# Čech homology

Recall the definition of the nerve of an open cover from Čech methods.

## Preliminary Definitions

Given a (compact) space $X$ and a finite open cover, $\alpha $, of $X$, we can form a simplicial set, $C(X,\alpha )$, called the *nerve of the cover* whose $n$-simplices are $(n+1)$-strings of open sets from $\alpha $, i.e. $\u27e8{U}_{0},\dots ,{U}_{n}\u27e9$, each ${U}_{i}\in \alpha $, satisfying $\cap {U}_{i}\ne \varnothing $.

If $\beta $ is another cover such that for each $V\in \beta $, there is a $U\in \alpha $ with $V\subseteq U$, then the assignment $V\to U$ in this case defines a map

$$C(X,\alpha )\to C(X,\beta )$$`C(X,\alpha)\to C(X,\beta)`

dependent on the choice of $U$ for each $V$, but independent ‘up to homotopy’. This gives an inverse system of simplicial sets and homotopy classes of maps.

(i) The classical definition would require that the sets ${U}_{i}$, involved in the simplex were distinct, and that the ordering did not matter. That then gives a simplicial complex rather than a simplicial set. The simplicial complex definition yields something that is smaller but for some calculations is a lot less easy to work with.
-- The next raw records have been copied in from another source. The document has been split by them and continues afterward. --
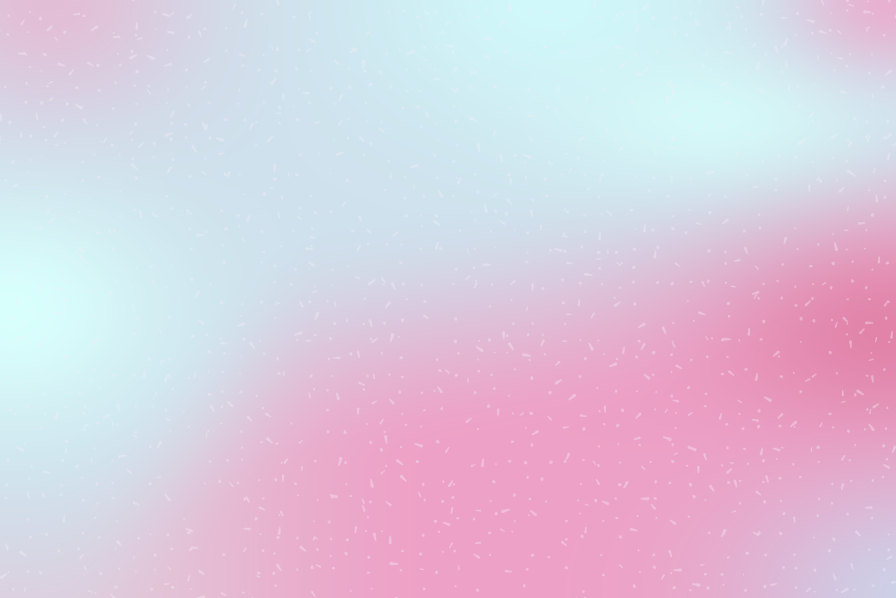
Reproduce this background procedurally as a Shadertoy shader.

```glsl
// Pastel haze: a cool sky fades into rose ground along a curved horizon,
// with soft elliptical glows mixed over it and pale confetti scattered on top.
// Units: the canvas is 1 high and 1.5 wide, origin at the lower left.

float hash(vec2 p) {
    return fract(sin(dot(p, vec2(127.1, 311.7))) * 43758.5453);
}

// Blend a soft ellipse of the given tint over a colour.
vec3 glow(vec3 base, vec2 p, vec2 centre, vec2 radius, vec3 tint, float strength) {
    vec2 q = (p - centre) / radius;
    return mix(base, tint, strength * exp(-dot(q, q)));
}

// Coverage of randomly turned slivers, at most one per grid cell.
float flecks(vec2 p, float cell, float density, float halfLength, float halfWidth, float seed) {
    vec2 id = floor(p / cell);
    vec2 key = id + seed;
    vec2 jitter = vec2(hash(key + 3.1), hash(key + 7.7));
    vec2 q = p - (id + 0.25 + 0.5 * jitter) * cell;
    float angle = 6.2832 * hash(key + 13.3);
    float c = cos(angle), s = sin(angle);
    q = mat2(c, -s, s, c) * q;

    // Rounded segment that tapers towards one end
    float size = mix(0.5, 1.0, hash(key + 19.9));
    float along = clamp(q.x, -halfLength * size, halfLength * size);
    float width = halfWidth * size * (1.0 + 0.4 * along / (halfLength + 0.001));
    float d = length(q - vec2(along, 0.0)) - width;
    float edge = 0.6 / iResolution.y;
    return step(hash(key + 29.5), density) * (1.0 - smoothstep(-edge, edge, d));
}

void mainImage(out vec4 fragColor, in vec2 fragCoord) {
    vec2 p = fragCoord / iResolution.xy * vec2(1.5, 1.0);

    // Sky and ground meet softly along a rising curve
    float horizon = 0.15 + 0.33 * smoothstep(0.05, 0.55, p.x) + 0.11 * p.x * p.x;
    vec3 sky = vec3(0.81, 0.88, 0.925);
    vec3 ground = mix(vec3(0.88, 0.79, 0.855), vec3(0.93, 0.63, 0.775),
                      smoothstep(0.1, 0.75, p.x));
    vec3 col = mix(ground, sky, smoothstep(-0.3, 0.12, p.y - horizon));

    // Cool light: slanted top band and left edge
    vec3 ice = vec3(0.815, 0.98, 0.985);
    col = glow(col, p, vec2(0.92, 1.00), vec2(0.33, 0.22), ice, 0.9);
    col = glow(col, p, vec2(1.20, 0.80), vec2(0.27, 0.12), vec3(0.84, 0.985, 0.98), 0.9);
    col = glow(col, p, vec2(0.02, 0.48), vec2(0.26, 0.20), vec3(0.85, 1.0, 0.99), 1.0);

    // Warm corners and right edge
    col = glow(col, p, vec2(0.08, 1.00), vec2(0.24, 0.19), vec3(0.895, 0.73, 0.83), 0.9);
    col = glow(col, p, vec2(1.50, 1.00), vec2(0.17, 0.12), vec3(0.915, 0.68, 0.81), 0.95);
    col = glow(col, p, vec2(1.50, 0.44), vec2(0.28, 0.17), vec3(0.88, 0.50, 0.65), 0.9);

    // Lavender pool in the lower right corner
    col = glow(col, p, vec2(1.55, 0.00), vec2(0.30, 0.20), vec3(0.79, 0.83, 0.915), 0.95);

    // Confetti: fine dots, then longer slivers on two offset grids
    float confetti = flecks(p, 0.030, 0.6, 0.0008, 0.0024, 0.0);
    for (float i = 1.0; i < 3.0; i++) {
        vec2 offset = i * vec2(0.017, 0.023);
        confetti = max(confetti, flecks(p + offset, 0.047, 0.4, 0.0055, 0.0021, i * 41.0));
    }
    col = mix(col, vec3(0.96, 0.93, 0.97), 0.38 * confetti);

    fragColor = vec4(col, 1.0);
}
```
(ii) The proof that the homotopy class of the ‘binding’ map from $C(X,\alpha )$to $C(X,\beta )$ is independent of the choices made is well known. It shows that any two choices yield ‘contiguous maps’ in as much as the images of a simplex under the two maps, given by the two choices, form two faces of a higher dimensional simplex. This allows an *explicit* homotopy of simplicial maps to be given.

Taking the simplicial homology groups of the $C(X,\alpha )$, gives, for each $n$, an inverse system of Abelian groups, which we will denote ${H}_{n}(X,\alpha )$.

## Definition

The ${n}^{\mathrm{th}}$ Čech homology group of the space, $X$, is defined to be

$${\stackrel{\u02c7}{H}}_{n}(X)=\mathrm{lim}{H}_{n}(X,\alpha )$$`\check{H}_n(X) = lim H_n(X,\alpha)`

where the limit is taken over all open covers of $X$.

It is to be noted that these groups do not constitute a homology theory in the sense of the Eilenberg-Steenrod axioms as the *exactness axiom* fails in general. There is a “corrected” theory known under the name strong homology.

## Literature and links

See also Čech methods.